By |February 20th, 2008

It’s usually a good practice to encrypt database connection strings and other sensitive configuration entries for a web application. .NET 2.0+ gives you a built-in mechanism to do this.

The instructions out there on MSDN are nice, but there doesn’t seem to be a page that outlines all the things you actually have to do to use a custom key container. I’m also faced with a deployment scenario on ancient Windows 2000 servers, and the commands are slightly different here. It’s pretty straight forward, so for posterity I’ll outline the steps here.

The core tool is delivered with the .NET framework and called aspnet_regiis.exe.
Key Generation
First of all, let’s create a new custom container to hold the application keys. Another option would be to use the system default container NetFrameworkConfigurationKey, but let’s create a container specific our application:

C:\app> aspnet_regiis -pc MyCustomContainer
Creating RSA Key container…

This now created the container and a new key inside it. The next step is to export the key into an XML file:

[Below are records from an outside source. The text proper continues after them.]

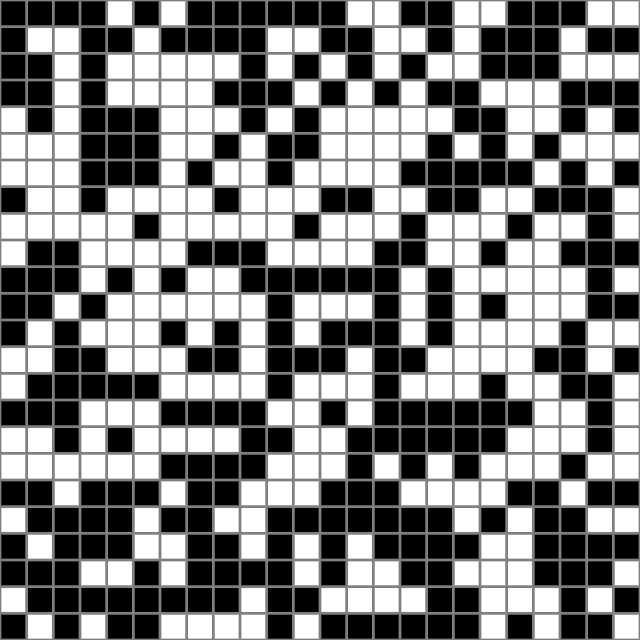
Give the GLSL for this texture, as a WebGL 2 fragment shader.

```glsl
#version 300 es
precision highp float;
// Square grid of randomly black or white cells, parted by thin grey lines.
// Each cell is coloured by an integer hash of its index; the lines are
// a distance to the nearest cell border, smoothed over one pixel.

uniform vec2 u_resolution;
out vec4 fragColor;

const float CELLS = 24.0;          // cells across the canvas
const float LINE_WIDTH = 0.104;    // in units of a cell
const float BLACK_SHARE = 0.48;    // chance of a cell being black
const uint SEED = 17u;
const vec3 BLACK = vec3(0.0);
const vec3 WHITE = vec3(1.0);
const vec3 LINE_GREY = vec3(0.5);

// Integer mixing of a cell index to a value in 0..1
float hashCell(uvec2 cell) {
    uvec2 v = (cell + SEED) * 1664525u + 1013904223u;
    v.x += v.y * 1664525u;
    v.y += v.x * 1664525u;
    v ^= v >> 16u;
    v.x += v.y * 1664525u;
    v.y += v.x * 1664525u;
    v ^= v >> 16u;
    return float(v.x >> 8u) / 16777216.0;
}

// Distance to the nearest cell border, in units of a cell
float borderDistance(vec2 p) {
    vec2 d = 0.5 - abs(fract(p) - 0.5);
    return min(d.x, d.y);
}

void main() {
    float side = min(u_resolution.x, u_resolution.y);
    vec2 p = gl_FragCoord.xy / side * CELLS;
    float pixel = CELLS / side;

    // Cell fill
    float isWhite = step(BLACK_SHARE, hashCell(uvec2(floor(p))));
    vec3 colour = mix(BLACK, WHITE, isWhite);

    // Grid lines with pixel coverage
    float edge = 0.5 * LINE_WIDTH - borderDistance(p);
    float line = clamp(edge / pixel + 0.5, 0.0, 1.0);
    colour = mix(colour, LINE_GREY, line);

    fragColor = vec4(colour, 1.0);
}
```
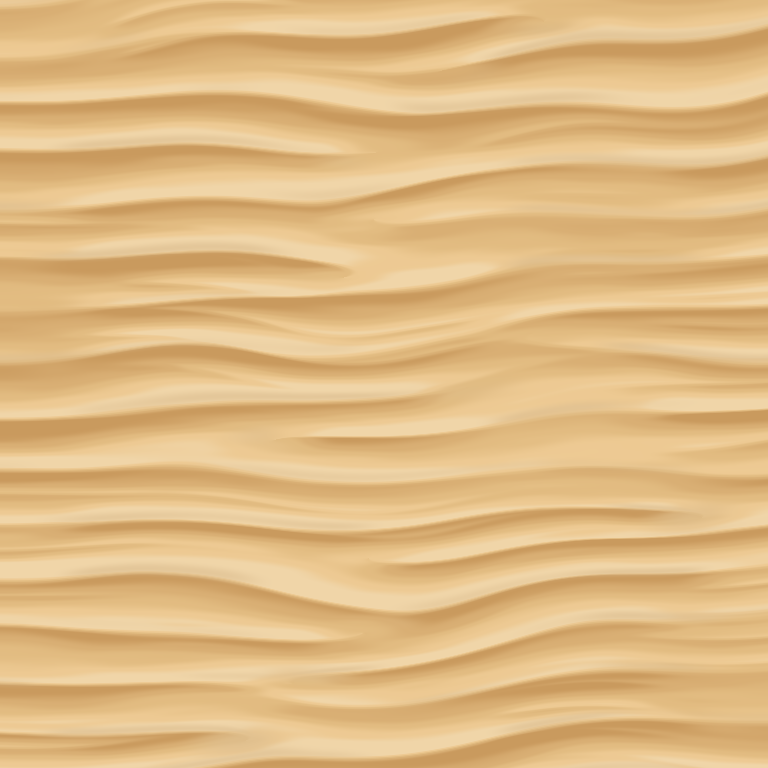
Give the GLSL for this texture, as a Shadertoy shader.

```glsl
// Painted wind-blown sand: pale wavy crests with soft shadows beneath them.
#define ROWS 14.5     // ripples over the canvas height
#define TILT 0.065    // rise of the crests to the right
#define BEND 0.06     // irregular waviness of the crests
#define FORKS 13      // places where a ripple splits or ends
#define EDGE 0.14     // softness of the crest, in ripple heights
#define STREAK 0.28   // strength of the brush streaks
#define PALE vec3(0.94, 0.835, 0.66)
#define LIGHT vec3(0.93, 0.79, 0.575)
#define MID vec3(0.885, 0.735, 0.505)
#define TAN vec3(0.85, 0.685, 0.455)
#define DARK vec3(0.79, 0.605, 0.37)
#define GREY vec3(0.86, 0.74, 0.56)

float hash(vec2 p) {
    return fract(sin(dot(p, vec2(127.1, 311.7))) * 43758.5453);
}

float noise(vec2 p) {
    vec2 i = floor(p), f = fract(p);
    f = f * f * (3.0 - 2.0 * f);
    float low = mix(hash(i), hash(i + vec2(1, 0)), f.x);
    float high = mix(hash(i + vec2(0, 1)), hash(i + vec2(1, 1)), f.x);
    return mix(low, high, f.y);
}

// Sand colour from the lit crest (0) to the deepest shadow (1)
vec3 sandRamp(float t) {
    vec3 c = mix(PALE, LIGHT, smoothstep(0.06, 0.24, t));
    c = mix(c, MID, smoothstep(0.26, 0.45, t));
    c = mix(c, TAN, smoothstep(0.46, 0.62, t));
    return mix(c, DARK, smoothstep(0.62, 0.92, t));
}

// Phase shift in x that splits ripples at scattered forks; y fades their cores
vec2 forks(vec2 uv) {
    float shift = 0.0, clear = 1.0;
    for (int i = 0; i < FORKS; i++) {
        float k = float(i);
        float side = 2.0 * hash(vec2(k, 3.7)) - 1.0;
        vec2 core = vec2(0.5 + 0.45 * side * abs(side),
                         (k + 0.2 + 0.6 * hash(vec2(k, 8.1))) / float(FORKS));
        vec2 d = uv - core;
        d = vec2(0.3 * d.x, d.y - 0.1 * d.x);
        float turn = mod(k, 2.0) < 0.5 ? -1.0 : 1.0;
        shift += turn * atan(d.y, d.x + 1e-5) / 6.28318;
        clear *= smoothstep(0.003, 0.03, length(d));
    }
    return vec2(shift, clear);
}

void mainImage(out vec4 fragColor, in vec2 fragCoord) {
    vec2 uv = fragCoord / iResolution.xy;

    // Bent height, shared by ripples and streaks: tilted, with two gentle arches
    float arches = 0.009 * cos(13.0 * uv.x + 1.5 * noise(uv * vec2(1.0, 4.0)) - 0.9);
    float bend = BEND * (noise(uv * vec2(2.4, 5.0) + 4.0) - 0.5);
    bend += 0.018 * (noise(uv * vec2(5.0, 11.0) + 17.0) - 0.5);
    float height = uv.y + bend + arches - TILT * uv.x;
    vec2 along = vec2(uv.x, height);

    // Sawtooth ripple: bright above each crest, darkening up to the next one
    vec2 fork = forks(uv);
    float saw = fract(ROWS * height + fork.x);
    float softness = EDGE * mix(0.7, 2.0, noise(along * vec2(5.0, 22.0)));
    float crest = smoothstep(1.0 - softness, 1.0, saw);
    float shade = 1.08 * saw * (1.0 - crest);

    // Crests that fade in and out
    float strength = mix(0.45, 1.2, smoothstep(0.2, 0.6, noise(along * vec2(4.0, 16.0) + 31.0)));
    shade = mix(0.45, shade, strength * mix(0.15, 1.0, fork.y));

    // Short minor ripples laid over the main ones in patches
    float minor = fract(1.9 * ROWS * height + 3.0 * noise(uv * vec2(2.0, 3.0) + 23.0));
    minor *= 1.0 - smoothstep(0.78, 1.0, minor);
    float patches = smoothstep(0.45, 0.8, noise(along * vec2(4.0, 13.0) + 87.0));
    shade += 0.5 * patches * (minor - 0.4);

    // Broad tone drift and long brush streaks
    shade += 0.26 * (noise(along * vec2(2.5, 7.0) + 41.0) - 0.5);
    float streak = 0.65 * noise(along * vec2(5.0, 44.0) + 9.0)
                 + 0.35 * noise(along * vec2(13.0, 115.0) + 53.0);
    shade += STREAK * (streak - 0.5);
    vec3 colour = sandRamp(clamp(shade, 0.0, 1.0));

    // Dusty grey where crests wear off and forks meet
    float rim = 1.0 - smoothstep(0.0, 0.16, min(saw, 1.0 - saw));
    float dust = smoothstep(0.4, 0.8, noise(along * vec2(7.0, 26.0) + 71.0));
    colour = mix(colour, GREY, 0.6 * dust * max(rim, 1.0 - fork.y));

    fragColor = vec4(colour, 1.0);
}
```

C:\app> aspnet_regiis -px MyCustomContainer mykeys.xml
Exporting RSA Keys to file…

The file mykeys.xml now contains the keys. Keep this file safe, we will need to distribute it on the web farm later. The contents of the file looks like this:

Encrypt your application configuration
First of all, a new encryption provider needs to be registered in the web.config which specified the custom key store to use. You can skip this when using the default key store. Pay special attention to the keyContainerName attribute, it must match the name of the container created.

<!– sets up the encrypted configuration to use a special container –>
<add name=”MyCustomProvider”
type=”System.Configuration.RsaProtectedConfigurationProvider, System.Configuration, Version=, Culture=neutral, PublicKeyToken=b03f5f7f11d50a3a”
useMachineContainer=”true” />

To now encrypt the configuration file from the command line (you can easily embedd this into an […]

Windows 2008 Server

By |February 17th, 2008

I freed up an old mainboard and installed Windows 2008 Server this weekend. I joined it into my home domain, enabled Aero on it, installed Office and Visual Studio 2008.
I was, however, a little surprised with various incompatibilities. Skype doesn’t work, neither do Windows Live Messenger or any webcam drivers, DLink wireless, Cisco VPN, and Symantec AV 10. Sure, it’s a server OS, but anyone who’s done M$ web development work knows that Vista/XP’s IIS light just sucks. Plus, if it’s just a server, why can I enable Aero?

More annoyances: The start bar resets itself to the same height with every restart and the latest FireFox claims it was shut down incorrectly every time you open it. None of my USB compact flash readers work.

On the other hand, I also re-imaged my home server with Centos 5.1, and I must admit, I ran into even stranger problems, such as not having a mouse cursor and other strange behavior mostly due to the nvidia drivers. The last functional user interface was and is the Un*x shell.